September 5, 2012 is the 100th birthday of John Cage. Like hardly anyone before him, Cage consistently posed anew the question of the connection of music with other fields of art and everyday life. He takes his place alongside Satie, Duchamp, Paik and Beuys as one of the great strategists and crossover artists who straddled the boundaries of music and art in the 20th century. Coinciding with documenta 13 in Kassel, the major interdisciplinary exhibition A House Full of Music at the Mathildenhöhe Darmstadt
focuses especially on these five key artists and present twelve fundamental strategies of music and art since 1900. The exhibition features fascinating as well as enlightening soundscapes, projections, objects, scores, paintings and installations by 110 visual artists, musicians and composers from Laurie Anderson to Robert Filliou, Anri Sala, Dieter Roth, Iannis Xenakis, and Frank Zappa. The composer Heiner Goebbels created a John Cage and Gertrude Stein inspired sound and video installation especially for the Water Reservoir.

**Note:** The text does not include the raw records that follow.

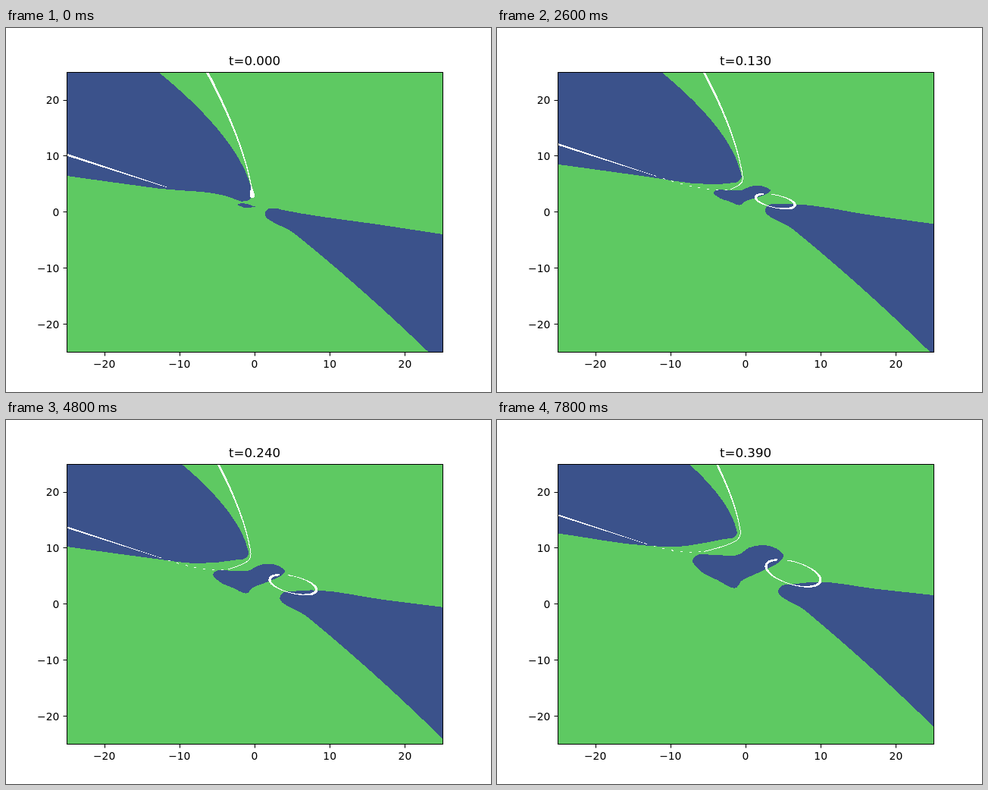
Write an HTML page that moves like this. It is 640 px wide and 480 px high and loops after 8000 ms.

```html
<!DOCTYPE html>
<html lang="en">
<head>
<meta charset="utf-8">
<title>Region plot</title>
<style>
html, body { margin: 0; width: 100%; height: 100%; overflow: hidden; background: #fff; }
svg { display: block; width: 640px; height: 480px; font: 13.89px "DejaVu Sans", sans-serif; }
#plot { shape-rendering: crispEdges; }
</style>
</head>
<body>
<svg viewBox="0 0 640 480">
  <clipPath id="box"><rect x="80" y="58" width="496" height="369"/></clipPath>
  <rect width="640" height="480" fill="#fff"/>
  <g id="plot" clip-path="url(#box)">
    <rect x="80" y="58" width="496" height="369" fill="#5ec962"/>
    <g fill="#3b528b"><path id="upper"/><path id="lower"/><path id="blob"/></g>
    <g fill="#fff"><path id="hook"/><path id="ray"/><path id="ring"/></g>
    <path id="dots" fill="none" stroke="#fff" stroke-dasharray="3 9"/>
  </g>
  <g id="axes" stroke="#000" stroke-width="1.11">
    <rect x="80.5" y="58.5" width="496" height="369" fill="none" shape-rendering="crispEdges" stroke-width="1"/>
  </g>
  <text id="title" x="328" y="49" font-size="16.67" text-anchor="middle"></text>
</svg>
<script>
const $ = id => document.getElementById(id);
const range = (n, f) => Array.from({ length: n + 1 }, (_, i) => f(i / n));

// Smooth curve with chord-length tangents
function curve(pts, closed, start = "M") {
  const n = pts.length;
  const at = i => closed ? pts[(i + n) % n] : pts[Math.max(0, Math.min(n - 1, i))];
  const gap = (p, q) => Math.hypot(q[0] - p[0], q[1] - p[1]) || 1e-6;
  const slope = i => {
    const p = at(i - 1), q = at(i), r = at(i + 1), u = gap(p, q), v = gap(q, r);
    return [0, 1].map(d => {
      if (p === q) return (r[d] - q[d]) / v;
      if (r === q) return (q[d] - p[d]) / u;
      return ((q[d] - p[d]) / u * v + (r[d] - q[d]) / v * u) / (u + v);
    });
  };
  const fix = p => p.map(v => v.toFixed(2)).join();
  let out = start + fix(pts[0]);
  for (let i = 0; i < (closed ? n : n - 1); i++) {
    const p = at(i), q = at(i + 1), h = gap(p, q) / 3, m = slope(i), k = slope(i + 1);
    out += "C" + [[p[0] + m[0] * h, p[1] + m[1] * h], [q[0] - k[0] * h, q[1] - k[1] * h], q].map(fix).join(" ");
  }
  return out + (closed ? "Z" : "");
}

// Band along a centre line; width(u) runs over u = 0..1
function ribbon(pts, width) {
  const last = pts.length - 1;
  const side = sign => pts.map((p, i) => {
    const a = pts[Math.max(0, i - 1)], b = pts[Math.min(last, i + 1)];
    const dx = b[0] - a[0], dy = b[1] - a[1];
    const r = sign * width(i / last) / 2 / (Math.hypot(dx, dy) || 1);
    return [p[0] - dy * r, p[1] + dx * r];
  });
  return curve(side(1)) + curve(side(-1).reverse(), false, "L") + "Z";
}

// Power curve falling from height "top" to its tip at (x, y)
const horn = (x, y, a, p, top) => range(10, u => {
  const rise = (y - top) * (1 - u);
  return [x - a * rise ** p, y - rise];
});

function upper(t) {
  const x = 325 - 22 * t, y = 222 - 184 * t;
  return curve([
    ...horn(x, y, 0.032 + 0.024 * t, 1.62, 58),
    [x - 4, y + 4.5], [x - 15, y + 6.5],
    [298 - 100 * Math.sqrt(t), 224 - 146 * t],
    [200, 211.5 - 117 * t], [80, 195 - 117 * t]
  ]) + "L80,58Z";
}

// A rising parabola, cut off at a tip that backs away along it
function lower(t) {
  const under = x => [x, 243 + 0.77 * (x - 345) + 0.00046 * (x - 345) ** 2 - 105 * t];
  const over = x => [x, 272 - 105 * t + (0.152 - 0.11 * t) * (x - 576)];
  const x = 343 + 62 * t ** 0.81, y = under(x)[1], g = 0.6 + t;
  return curve([
    ...range(8, u => under(640 + (x - 640) * u)),
    [x + 4 * g, y - 4.5 * g], [x + 18 * g, y - 6.5 * g],
    over(x + 22 + 60 * t), over(500), over(640)
  ]) + "Z";
}

// Unit outline, clockwise from the left end
const lobes = [[0, .35], [.04, .25], [.22, .23], [.52, .21], [.62, .06], [.75, 0], [.92, .08], [1, .26],
  [.95, .4], [.83, .55], [.67, .71], [.53, .87], [.49, 1], [.27, .83], [.07, .58]];

function blob(t) {
  const left = 306 - 100 * t ** 0.78, right = 352.5 + 66 * t;
  const top = 229.5 - 165 * t, bottom = 239 - 48 * t;
  const pinch = Math.exp(-40 * t);
  return curve(lobes.map(([u, v]) => {
    if (u > 0.45) v += (0.65 - v) * pinch;
    return [left + (right - left) * u, top + (bottom - top) * v];
  }), true);
}

// Slanted ellipse with a gap on its upper side
function ring(t) {
  const s = Math.sqrt(t), rad = Math.PI / 180;
  const left = 322.5 + 52 * s, right = 347 + 128 * s;
  const top = 236 - 133 * t, bottom = 247.5 - 71 * t;
  const angle = u => (55 - 337 * u) * rad;
  const part = (a, b, c) => a + (b - a) * (0.5 - 0.5 * Math.cos(c));
  const pts = range(28, u => [part(left, right, angle(u)), part(top, bottom, angle(u) - 60 * rad)]);
  const scale = Math.min(1, s / 0.28);
  return ribbon(pts, u => scale * (0.9 + 2.4 * Math.cos(angle(u) - 10 * rad) ** 2));
}

function hook(t) {
  const x = 325.5 - 11 * t, y = 224 - 190 * t, k = t / 0.39, r = Math.sqrt(k);
  const tail = [[3, 7], [13, 13], [29, 18.5], [48, 23.5]].map(([a, b]) => [x - a * k, y + b * r]);
  return [...horn(x, y, 0.0345 + 0.02 * t, 1.46, 50), ...tail];
}

const ray = t => {
  const x = 213 - 46 * t, y = 167 - 107 * t;
  return [[80, y], [x, y + 0.325 * (x - 80)]];
};

function axes() {
  let out = "";
  const label = v => String(v).replace("-", "\u2212");
  for (let v = -20; v <= 20; v += 10) {
    const px = 328 + 9.92 * v, py = 242.4 - 7.392 * v;
    const x = Math.round(px) + 0.5, y = Math.round(py) + 0.5;
    out += `<path d="M${x} 427.5v5M80.5 ${y}h-5"/><g stroke="none">` +
      `<text x="${px}" y="448" text-anchor="middle">${label(v)}</text>` +
      `<text x="70.3" y="${Math.round(py + 5.3)}" text-anchor="end">${label(v)}</text></g>`;
  }
  $("axes").insertAdjacentHTML("beforeend", out);
}

function draw(t) {
  const set = (id, d) => $(id).setAttribute("d", d);
  const strand = hook(t), [a, b] = ray(t), w = 1.5 - 1.2 * t;
  const [ex, ey] = strand[strand.length - 1];
  set("upper", upper(t));
  set("lower", lower(t));
  set("blob", blob(t));
  set("ring", ring(t));
  set("hook", ribbon(strand, u => 1 + (2.3 - 2 * t) * Math.max(0, 1 - 1.5 * u)));
  set("ray", `M${a[0]},${a[1] - w}L${b[0]},${b[1] - 0.3}v.6L${a[0]},${a[1] + w}Z`);
  set("dots", t > 0.05 ? `M${b}Q${ex - 35},${ey + 4} ${ex},${ey}` : "");
  $("title").textContent = "t=" + t.toFixed(3);
}

let shown = -1;
const begin = performance.now();
function tick() {
  const step = Math.floor((performance.now() - begin) % 8000 / 200);
  if (step !== shown) draw((shown = step) / 100);
  requestAnimationFrame(tick);
}
axes();
tick();
</script>
</body>
</html>
```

After the nationally as well as internationally acclaimed interdisciplinary exhibitions Russia 1900. Art and Culture in the Empire of the Last Czars and Total Artwork Expressionism. Art, Film, Literature, Theater, Dance and Architecture from 1905-1925, the Institute Mathildenhöhe Darmstadt is staging its next ambitious, large-scale project, A House Full of Music. Strategies in Music and Art, from May 13 to September 9, 2012. This time, an entire century is presented in a fundamentally new way.
A House Full of Music uses a very different approach than those of previous Music and Art exhibitions of the last decades, most of which were concerned with synesthetic questions like How do pictures sound? or What color do sounds have? Past exhibitions focused either on sound art as a new hybrid genre, examining the cross-genre socio-cultural context of art and music, or concentrated on individual media like the phonographic record.
For the first time, at the Mathildenhöhe Darmstadt, the internal connections between music and art have been brought to light with epoch-transcending presentations of twelve powerful strategies in music and art: to record, to collage, to be silent, to destroy, to calculate, to roll the dice, to feel, to think, to believe, to furnish, to repeat, and to play. These strategies shaped and continue to shape the music as well as the art of the 20th and 21st centuries. These historical and contemporary approaches of music and art are featured in the exhibition at the Mathildenhöhe Darmstadt, side by side, in dynamic strategy spaces. A House Full of Music thereby offers genuine opportunities to (re)discover works of music and art, shedding new light on the manifold interconnections between the two disciplines and presenting thematic, formal, as well as individual perspectives.
The 100th birthday jubilee of John Cage, one of the most important composers and musical philosophers of the 20th century, marks the occasion for this large scale exhibition. Like hardly anyone before him, John Cage knocked down the boundaries of music, creating an opening into art and life. Along with Erik Satie, Marcel Duchamp, Joseph Beuys and Nam June Paik, Cage is one of the key figures of the exhibition, which bears the name of one of his compositions: A House Full of Music.
In honor of the pioneers Satie and Duchamp, a special Prologue to the exhibition has been dedicated to them. 110 artists, musicians and composers, from Nevin Aladag, Pierre Boulez and Miles Davis, to Brian Eno, Bruce Nauman, Steve Reich, and La Monte Young, sound out the twelve fundamental strategies of art and music of the 20th and 21st centuries in an exciting exhibition running the gamut of artistic and musical styles and media. Visitors are able to experience the at times challenging yet always vibrant spectrum of music and art in the 20th Century.
The composer, musical theater director and this years artistic director of the Ruhr Triennale, Heiner Goebbels, realized a sound and video installation inspired by John Cage and Gertrude Stein especially for the historical Water Reservoir beneath the Exhibition Hall Mathildenhöhe. Genko-an 64287 isbeing presented on 1000 square meters throughout the two water storage chambers.
The sculpture studios of the Artists Colony Museum have been transformed, for the duration of the exhibition, into a Cage movie theatre featuring two auditoriums: The 1966 artist film Sound??, pairing John Cage with the jazz saxophonist Rashaan Roland Kirk in a creative dialogue, runs in a Black Box. In the neighboring White Cube, Nam June Paiks cinematicartistic homage from 1973/76, A Tribute to John Cage, is being shown.